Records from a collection
━━━━━━━━━━━━━━━━

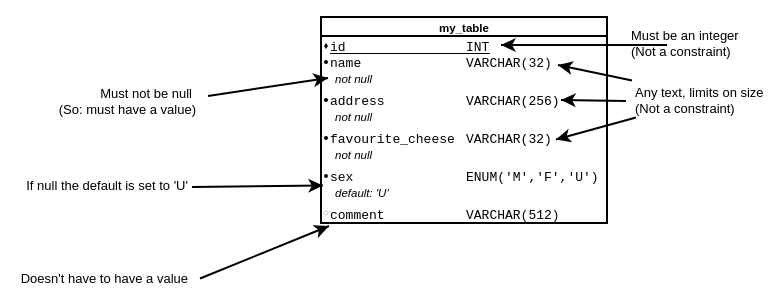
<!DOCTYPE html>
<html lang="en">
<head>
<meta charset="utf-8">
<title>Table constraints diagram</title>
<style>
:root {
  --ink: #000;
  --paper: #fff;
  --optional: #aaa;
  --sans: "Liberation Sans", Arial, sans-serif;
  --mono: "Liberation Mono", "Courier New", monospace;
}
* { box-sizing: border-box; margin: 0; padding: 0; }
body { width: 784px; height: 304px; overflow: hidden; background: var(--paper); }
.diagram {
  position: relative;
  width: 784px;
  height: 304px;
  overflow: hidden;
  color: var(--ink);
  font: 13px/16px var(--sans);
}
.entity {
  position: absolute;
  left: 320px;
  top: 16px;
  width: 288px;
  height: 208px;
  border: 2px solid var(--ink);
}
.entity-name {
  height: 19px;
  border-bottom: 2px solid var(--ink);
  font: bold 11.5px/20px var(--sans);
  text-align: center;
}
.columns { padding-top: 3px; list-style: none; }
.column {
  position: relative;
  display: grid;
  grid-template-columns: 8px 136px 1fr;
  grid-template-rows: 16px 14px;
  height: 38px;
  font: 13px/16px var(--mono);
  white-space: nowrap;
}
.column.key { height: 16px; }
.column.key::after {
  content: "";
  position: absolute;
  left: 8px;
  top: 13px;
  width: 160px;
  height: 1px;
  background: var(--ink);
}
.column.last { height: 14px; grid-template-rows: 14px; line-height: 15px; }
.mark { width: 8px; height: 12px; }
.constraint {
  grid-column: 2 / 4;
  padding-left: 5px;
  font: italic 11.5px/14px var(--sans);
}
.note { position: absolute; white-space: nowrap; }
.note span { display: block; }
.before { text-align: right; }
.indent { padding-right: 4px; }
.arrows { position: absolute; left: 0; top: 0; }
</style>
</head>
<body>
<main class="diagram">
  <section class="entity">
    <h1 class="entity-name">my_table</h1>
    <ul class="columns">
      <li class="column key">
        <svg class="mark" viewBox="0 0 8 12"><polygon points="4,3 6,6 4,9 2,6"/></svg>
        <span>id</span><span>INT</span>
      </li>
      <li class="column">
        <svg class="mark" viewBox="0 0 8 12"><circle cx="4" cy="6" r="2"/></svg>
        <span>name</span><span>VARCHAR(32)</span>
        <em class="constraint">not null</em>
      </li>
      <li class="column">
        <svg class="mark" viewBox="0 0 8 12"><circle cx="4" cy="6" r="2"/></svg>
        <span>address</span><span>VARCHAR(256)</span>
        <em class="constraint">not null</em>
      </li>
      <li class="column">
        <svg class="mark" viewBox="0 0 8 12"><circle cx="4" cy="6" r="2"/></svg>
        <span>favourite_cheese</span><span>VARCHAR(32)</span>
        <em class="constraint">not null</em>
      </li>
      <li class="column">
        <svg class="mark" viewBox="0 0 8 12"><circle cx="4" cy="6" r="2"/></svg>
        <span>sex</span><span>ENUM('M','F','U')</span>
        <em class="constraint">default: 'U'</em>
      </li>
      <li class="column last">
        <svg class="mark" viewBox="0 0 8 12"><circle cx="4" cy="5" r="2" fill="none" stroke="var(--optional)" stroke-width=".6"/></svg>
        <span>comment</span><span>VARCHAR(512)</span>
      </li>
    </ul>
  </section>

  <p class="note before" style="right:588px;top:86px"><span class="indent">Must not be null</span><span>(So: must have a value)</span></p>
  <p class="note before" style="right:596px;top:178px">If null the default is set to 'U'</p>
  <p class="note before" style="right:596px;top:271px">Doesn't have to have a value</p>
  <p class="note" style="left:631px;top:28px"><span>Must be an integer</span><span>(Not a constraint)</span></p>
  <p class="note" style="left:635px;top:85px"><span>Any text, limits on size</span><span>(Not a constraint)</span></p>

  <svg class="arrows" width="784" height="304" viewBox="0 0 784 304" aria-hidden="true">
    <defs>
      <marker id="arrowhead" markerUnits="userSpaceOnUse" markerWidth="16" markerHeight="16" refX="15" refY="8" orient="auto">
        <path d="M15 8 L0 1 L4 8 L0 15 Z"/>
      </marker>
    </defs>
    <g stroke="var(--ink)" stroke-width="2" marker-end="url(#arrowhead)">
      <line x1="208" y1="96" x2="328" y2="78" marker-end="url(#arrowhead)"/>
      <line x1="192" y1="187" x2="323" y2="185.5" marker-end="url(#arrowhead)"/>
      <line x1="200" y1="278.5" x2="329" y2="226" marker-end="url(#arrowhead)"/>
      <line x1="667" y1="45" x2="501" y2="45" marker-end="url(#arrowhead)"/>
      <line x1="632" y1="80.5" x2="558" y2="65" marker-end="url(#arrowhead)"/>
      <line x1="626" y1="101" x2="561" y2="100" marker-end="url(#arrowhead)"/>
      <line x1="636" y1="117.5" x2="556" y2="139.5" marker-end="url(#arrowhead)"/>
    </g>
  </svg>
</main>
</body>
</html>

━━━━━━━━━━━━━━━━

- **Exercise directions**
Only the text is to be copied: please reproduce the records exactly and drop the pictures.

- **Solution to the exercise**
<!DOCTYPE html>
<html lang="en">
<head>
<meta charset="utf-8">
<title>Table constraints diagram</title>
<style>
:root {
  --ink: #000;
  --paper: #fff;
  --optional: #aaa;
  --sans: "Liberation Sans", Arial, sans-serif;
  --mono: "Liberation Mono", "Courier New", monospace;
}
* { box-sizing: border-box; margin: 0; padding: 0; }
body { width: 784px; height: 304px; overflow: hidden; background: var(--paper); }
.diagram {
  position: relative;
  width: 784px;
  height: 304px;
  overflow: hidden;
  color: var(--ink);
  font: 13px/16px var(--sans);
}
.entity {
  position: absolute;
  left: 320px;
  top: 16px;
  width: 288px;
  height: 208px;
  border: 2px solid var(--ink);
}
.entity-name {
  height: 19px;
  border-bottom: 2px solid var(--ink);
  font: bold 11.5px/20px var(--sans);
  text-align: center;
}
.columns { padding-top: 3px; list-style: none; }
.column {
  position: relative;
  display: grid;
  grid-template-columns: 8px 136px 1fr;
  grid-template-rows: 16px 14px;
  height: 38px;
  font: 13px/16px var(--mono);
  white-space: nowrap;
}
.column.key { height: 16px; }
.column.key::after {
  content: "";
  position: absolute;
  left: 8px;
  top: 13px;
  width: 160px;
  height: 1px;
  background: var(--ink);
}
.column.last { height: 14px; grid-template-rows: 14px; line-height: 15px; }
.mark { width: 8px; height: 12px; }
.constraint {
  grid-column: 2 / 4;
  padding-left: 5px;
  font: italic 11.5px/14px var(--sans);
}
.note { position: absolute; white-space: nowrap; }
.note span { display: block; }
.before { text-align: right; }
.indent { padding-right: 4px; }
.arrows { position: absolute; left: 0; top: 0; }
</style>
</head>
<body>
<main class="diagram">
  <section class="entity">
    <h1 class="entity-name">my_table</h1>
    <ul class="columns">
      <li class="column key">
        <svg class="mark" viewBox="0 0 8 12"><polygon points="4,3 6,6 4,9 2,6"/></svg>
        <span>id</span><span>INT</span>
      </li>
      <li class="column">
        <svg class="mark" viewBox="0 0 8 12"><circle cx="4" cy="6" r="2"/></svg>
        <span>name</span><span>VARCHAR(32)</span>
        <em class="constraint">not null</em>
      </li>
      <li class="column">
        <svg class="mark" viewBox="0 0 8 12"><circle cx="4" cy="6" r="2"/></svg>
        <span>address</span><span>VARCHAR(256)</span>
        <em class="constraint">not null</em>
      </li>
      <li class="column">
        <svg class="mark" viewBox="0 0 8 12"><circle cx="4" cy="6" r="2"/></svg>
        <span>favourite_cheese</span><span>VARCHAR(32)</span>
        <em class="constraint">not null</em>
      </li>
      <li class="column">
        <svg class="mark" viewBox="0 0 8 12"><circle cx="4" cy="6" r="2"/></svg>
        <span>sex</span><span>ENUM('M','F','U')</span>
        <em class="constraint">default: 'U'</em>
      </li>
      <li class="column last">
        <svg class="mark" viewBox="0 0 8 12"><circle cx="4" cy="5" r="2" fill="none" stroke="var(--optional)" stroke-width=".6"/></svg>
        <span>comment</span><span>VARCHAR(512)</span>
      </li>
    </ul>
  </section>

  <p class="note before" style="right:588px;top:86px"><span class="indent">Must not be null</span><span>(So: must have a value)</span></p>
  <p class="note before" style="right:596px;top:178px">If null the default is set to 'U'</p>
  <p class="note before" style="right:596px;top:271px">Doesn't have to have a value</p>
  <p class="note" style="left:631px;top:28px"><span>Must be an integer</span><span>(Not a constraint)</span></p>
  <p class="note" style="left:635px;top:85px"><span>Any text, limits on size</span><span>(Not a constraint)</span></p>

  <svg class="arrows" width="784" height="304" viewBox="0 0 784 304" aria-hidden="true">
    <defs>
      <marker id="arrowhead" markerUnits="userSpaceOnUse" markerWidth="16" markerHeight="16" refX="15" refY="8" orient="auto">
        <path d="M15 8 L0 1 L4 8 L0 15 Z"/>
      </marker>
    </defs>
    <g stroke="var(--ink)" stroke-width="2" marker-end="url(#arrowhead)">
      <line x1="208" y1="96" x2="328" y2="78" marker-end="url(#arrowhead)"/>
      <line x1="192" y1="187" x2="323" y2="185.5" marker-end="url(#arrowhead)"/>
      <line x1="200" y1="278.5" x2="329" y2="226" marker-end="url(#arrowhead)"/>
      <line x1="667" y1="45" x2="501" y2="45" marker-end="url(#arrowhead)"/>
      <line x1="632" y1="80.5" x2="558" y2="65" marker-end="url(#arrowhead)"/>
      <line x1="626" y1="101" x2="561" y2="100" marker-end="url(#arrowhead)"/>
      <line x1="636" y1="117.5" x2="556" y2="139.5" marker-end="url(#arrowhead)"/>
    </g>
  </svg>
</main>
</body>
</html>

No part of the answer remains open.